Gornji Grad vs Donji Grad
Zagreb is divided into two districts, Gornji Grad, which means 'upper town' and Donji Grad, which means 'lower town'. The former is where you'll want to head for the Presidential Palace and St Mark's Church, made iconic by its red- and blue-flecked roof. For old school vibes like cobbled streets and gas lamps, Gornji Grad is the place to be. It's also the home of the first and famous Museum of Broken Relationships – it's as wonderfully bleak as it sounds. Then there's the Croatian Museum of Naïve Art, another spot worth a visit.

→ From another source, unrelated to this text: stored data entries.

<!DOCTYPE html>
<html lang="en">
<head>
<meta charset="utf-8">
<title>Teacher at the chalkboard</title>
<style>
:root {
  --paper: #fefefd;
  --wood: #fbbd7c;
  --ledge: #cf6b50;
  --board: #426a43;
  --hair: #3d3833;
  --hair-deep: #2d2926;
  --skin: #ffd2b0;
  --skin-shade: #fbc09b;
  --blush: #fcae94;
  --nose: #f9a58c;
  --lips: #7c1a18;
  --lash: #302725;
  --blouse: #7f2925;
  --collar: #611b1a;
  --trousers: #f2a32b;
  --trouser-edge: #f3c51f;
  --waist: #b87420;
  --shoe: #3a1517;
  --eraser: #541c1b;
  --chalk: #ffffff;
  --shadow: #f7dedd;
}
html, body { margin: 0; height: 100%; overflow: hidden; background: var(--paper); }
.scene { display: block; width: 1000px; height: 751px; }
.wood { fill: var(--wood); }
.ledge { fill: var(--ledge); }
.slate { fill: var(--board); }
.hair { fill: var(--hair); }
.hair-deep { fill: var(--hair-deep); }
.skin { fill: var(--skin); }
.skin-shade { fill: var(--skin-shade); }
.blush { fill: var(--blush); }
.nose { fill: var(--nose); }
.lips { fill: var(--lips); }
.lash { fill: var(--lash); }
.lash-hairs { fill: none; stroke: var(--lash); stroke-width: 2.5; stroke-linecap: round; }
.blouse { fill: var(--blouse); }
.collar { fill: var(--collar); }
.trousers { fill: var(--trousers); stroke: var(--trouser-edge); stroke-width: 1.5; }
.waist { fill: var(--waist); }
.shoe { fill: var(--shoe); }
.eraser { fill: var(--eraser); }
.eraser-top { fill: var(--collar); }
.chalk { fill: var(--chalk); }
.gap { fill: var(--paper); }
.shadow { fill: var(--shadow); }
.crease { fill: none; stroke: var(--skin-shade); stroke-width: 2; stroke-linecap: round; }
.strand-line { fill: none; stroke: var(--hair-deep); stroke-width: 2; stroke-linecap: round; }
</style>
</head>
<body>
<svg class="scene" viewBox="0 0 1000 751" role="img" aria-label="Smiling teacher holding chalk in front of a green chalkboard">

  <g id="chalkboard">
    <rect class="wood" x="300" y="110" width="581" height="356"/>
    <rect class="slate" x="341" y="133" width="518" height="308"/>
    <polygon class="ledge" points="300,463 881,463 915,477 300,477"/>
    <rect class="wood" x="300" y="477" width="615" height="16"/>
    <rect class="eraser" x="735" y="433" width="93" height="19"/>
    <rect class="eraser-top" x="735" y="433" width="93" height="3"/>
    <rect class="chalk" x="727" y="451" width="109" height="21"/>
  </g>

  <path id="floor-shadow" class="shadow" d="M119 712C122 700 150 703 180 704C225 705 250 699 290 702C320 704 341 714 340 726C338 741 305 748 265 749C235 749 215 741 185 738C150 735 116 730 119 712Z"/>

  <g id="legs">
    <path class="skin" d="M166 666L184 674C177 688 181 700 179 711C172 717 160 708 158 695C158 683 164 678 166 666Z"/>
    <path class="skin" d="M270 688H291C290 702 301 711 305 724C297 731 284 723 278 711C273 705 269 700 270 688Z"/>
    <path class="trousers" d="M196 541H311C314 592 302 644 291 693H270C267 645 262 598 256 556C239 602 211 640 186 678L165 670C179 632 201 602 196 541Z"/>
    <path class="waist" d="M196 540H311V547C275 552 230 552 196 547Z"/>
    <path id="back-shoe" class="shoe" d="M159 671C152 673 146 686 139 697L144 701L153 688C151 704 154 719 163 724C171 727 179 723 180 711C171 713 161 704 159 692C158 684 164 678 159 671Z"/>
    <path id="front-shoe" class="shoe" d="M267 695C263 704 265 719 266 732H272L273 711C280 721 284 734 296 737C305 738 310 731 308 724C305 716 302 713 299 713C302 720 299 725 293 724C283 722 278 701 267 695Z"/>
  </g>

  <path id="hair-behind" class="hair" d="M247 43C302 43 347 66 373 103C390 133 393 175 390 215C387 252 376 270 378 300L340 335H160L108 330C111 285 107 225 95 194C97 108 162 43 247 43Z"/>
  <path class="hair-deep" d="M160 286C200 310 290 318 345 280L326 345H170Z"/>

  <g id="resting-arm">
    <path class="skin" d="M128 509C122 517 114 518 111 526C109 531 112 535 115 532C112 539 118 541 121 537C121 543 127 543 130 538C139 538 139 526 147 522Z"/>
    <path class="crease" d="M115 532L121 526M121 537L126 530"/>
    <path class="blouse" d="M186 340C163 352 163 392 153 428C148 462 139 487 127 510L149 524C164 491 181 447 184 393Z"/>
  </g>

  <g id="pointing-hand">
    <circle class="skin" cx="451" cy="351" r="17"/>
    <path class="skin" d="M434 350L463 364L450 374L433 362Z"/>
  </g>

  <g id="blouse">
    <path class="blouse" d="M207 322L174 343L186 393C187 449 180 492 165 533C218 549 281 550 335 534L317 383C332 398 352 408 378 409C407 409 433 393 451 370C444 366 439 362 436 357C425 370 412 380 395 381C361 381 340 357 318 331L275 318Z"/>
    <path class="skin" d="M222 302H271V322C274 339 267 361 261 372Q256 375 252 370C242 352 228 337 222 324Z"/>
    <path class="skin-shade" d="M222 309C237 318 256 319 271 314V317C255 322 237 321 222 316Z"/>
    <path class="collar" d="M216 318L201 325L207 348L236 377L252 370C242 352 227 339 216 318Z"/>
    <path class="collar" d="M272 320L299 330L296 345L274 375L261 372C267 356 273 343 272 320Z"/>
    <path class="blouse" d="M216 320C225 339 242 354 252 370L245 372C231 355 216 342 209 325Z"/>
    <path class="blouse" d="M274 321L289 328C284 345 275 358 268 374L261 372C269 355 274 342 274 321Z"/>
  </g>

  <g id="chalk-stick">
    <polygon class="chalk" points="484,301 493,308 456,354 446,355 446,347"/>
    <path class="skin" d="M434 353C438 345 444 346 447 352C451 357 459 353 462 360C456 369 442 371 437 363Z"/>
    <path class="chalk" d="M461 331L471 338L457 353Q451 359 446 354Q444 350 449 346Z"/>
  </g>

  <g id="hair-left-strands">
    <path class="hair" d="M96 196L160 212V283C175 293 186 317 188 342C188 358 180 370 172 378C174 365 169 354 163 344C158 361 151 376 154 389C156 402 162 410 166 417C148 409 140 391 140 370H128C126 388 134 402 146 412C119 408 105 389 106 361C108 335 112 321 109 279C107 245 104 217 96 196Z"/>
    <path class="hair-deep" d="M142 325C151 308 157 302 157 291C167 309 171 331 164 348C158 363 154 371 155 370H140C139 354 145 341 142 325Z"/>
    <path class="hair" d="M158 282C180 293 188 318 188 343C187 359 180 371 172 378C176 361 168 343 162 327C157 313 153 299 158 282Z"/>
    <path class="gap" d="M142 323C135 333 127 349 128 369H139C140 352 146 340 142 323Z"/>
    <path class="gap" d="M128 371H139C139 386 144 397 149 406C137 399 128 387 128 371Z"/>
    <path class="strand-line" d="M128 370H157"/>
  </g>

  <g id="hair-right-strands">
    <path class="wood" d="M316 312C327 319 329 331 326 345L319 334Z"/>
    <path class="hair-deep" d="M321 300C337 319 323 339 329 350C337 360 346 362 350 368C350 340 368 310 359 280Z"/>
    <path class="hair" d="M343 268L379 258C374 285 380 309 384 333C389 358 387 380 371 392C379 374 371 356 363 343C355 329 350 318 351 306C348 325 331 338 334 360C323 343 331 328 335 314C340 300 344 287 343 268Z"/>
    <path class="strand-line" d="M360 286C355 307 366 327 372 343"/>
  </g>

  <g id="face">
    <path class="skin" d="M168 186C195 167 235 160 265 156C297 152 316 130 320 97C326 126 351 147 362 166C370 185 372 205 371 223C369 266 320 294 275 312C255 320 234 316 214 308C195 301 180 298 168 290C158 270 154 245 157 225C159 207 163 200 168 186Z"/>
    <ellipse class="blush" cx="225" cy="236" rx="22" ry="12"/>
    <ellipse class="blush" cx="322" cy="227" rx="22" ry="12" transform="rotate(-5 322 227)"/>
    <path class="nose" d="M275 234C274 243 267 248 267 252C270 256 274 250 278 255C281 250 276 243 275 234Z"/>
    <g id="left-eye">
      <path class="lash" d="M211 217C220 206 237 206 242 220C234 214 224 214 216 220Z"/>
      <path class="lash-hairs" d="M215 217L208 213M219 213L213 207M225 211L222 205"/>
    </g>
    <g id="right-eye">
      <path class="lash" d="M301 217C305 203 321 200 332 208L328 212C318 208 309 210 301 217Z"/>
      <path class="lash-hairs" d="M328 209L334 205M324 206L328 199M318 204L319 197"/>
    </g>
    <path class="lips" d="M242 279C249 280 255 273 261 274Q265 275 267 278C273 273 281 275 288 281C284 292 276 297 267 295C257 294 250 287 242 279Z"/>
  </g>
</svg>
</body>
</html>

Down in Donji Grad, shops, cafes and parks abound. It's much greener down here, and home to what's known as Lenuci's Horseshoe – otherwise named the 'Green Horseshoe' – in which eight parks and gardens are strung together to make a pretty picturesque stroll. Here, you'll also find the Zagreb Archaeological Museum and the Mimara Museum, which features thousands of works of art in a stunning palatial setting.
Sun or snow
Zagreb isn't a one trick pony as far as seasonal activities go. By summer, the Sava River comes to life, especially down at Lake Jarun. There's a decent-sized beach here and walking trails, plus a sports and recreation centre that'll get you geared up for rowing or sailing on your Croatia holiday.
On the opposite end of the spectrum is Mt Medvednica, a peak located just north of Zagreb. There's a winter sports centre here where you can ski, and if the snow isn't looking great, they keep the terrain extra white with artificial snow. Mt Medvednica is part of a nature park, too, so if you come in the off-snow seasons, you can hike around the trails instead.
Cuisine in Croatia is largely categorised by what region you're in, so no two areas will serve up the exact same dish. Zagreb is in mainland Croatia, which means it's influenced by nearby countries like Slovenia and Italy so traditionally features dishes that include meat, pasta, vegetables and cheeses.
Recently Zagreb has fallen head over heels for bistro fare and fusion cuisine, along with on-the-go eats. However, unflinching staples like the wonderfully vibrant Tkalciceva will never lose their lustre on a foodie's radar. Tkalciceva is a cafe-and-restaurant-lined street that was once covered by the Medvescak creek, and is now one of Gornji Grad's most-walked avenues.
Nightlife in Croatia is especially loved for its live music scene, simply because there are so many venues with this kind of entertainment. From neon-lit warehouses to intimate lofts, the nightlife offerings here are surprisingly versatile. There's a definite focus on electronic and techno music, but you'll find everything from alternative sounds to reggae too. And let's not forget the clubs down by Lake Jarun, either – here the waterfront is peppered with good-sized night spots, so you can expect a host of late-closing parties.
There aren't heaps of shopping opportunities in Zagreb, but those on offer are worth your time. Take Dolac Market, for example, Zagreb's finest and longest-running outdoor market. It's part-covered, part-open-air, featuring stalls hocking local fruits, vegetables and gifts. This is the place to go if you're after a truly authentic Croatian experience, plus it will help satisfy any hunger for retail you might have.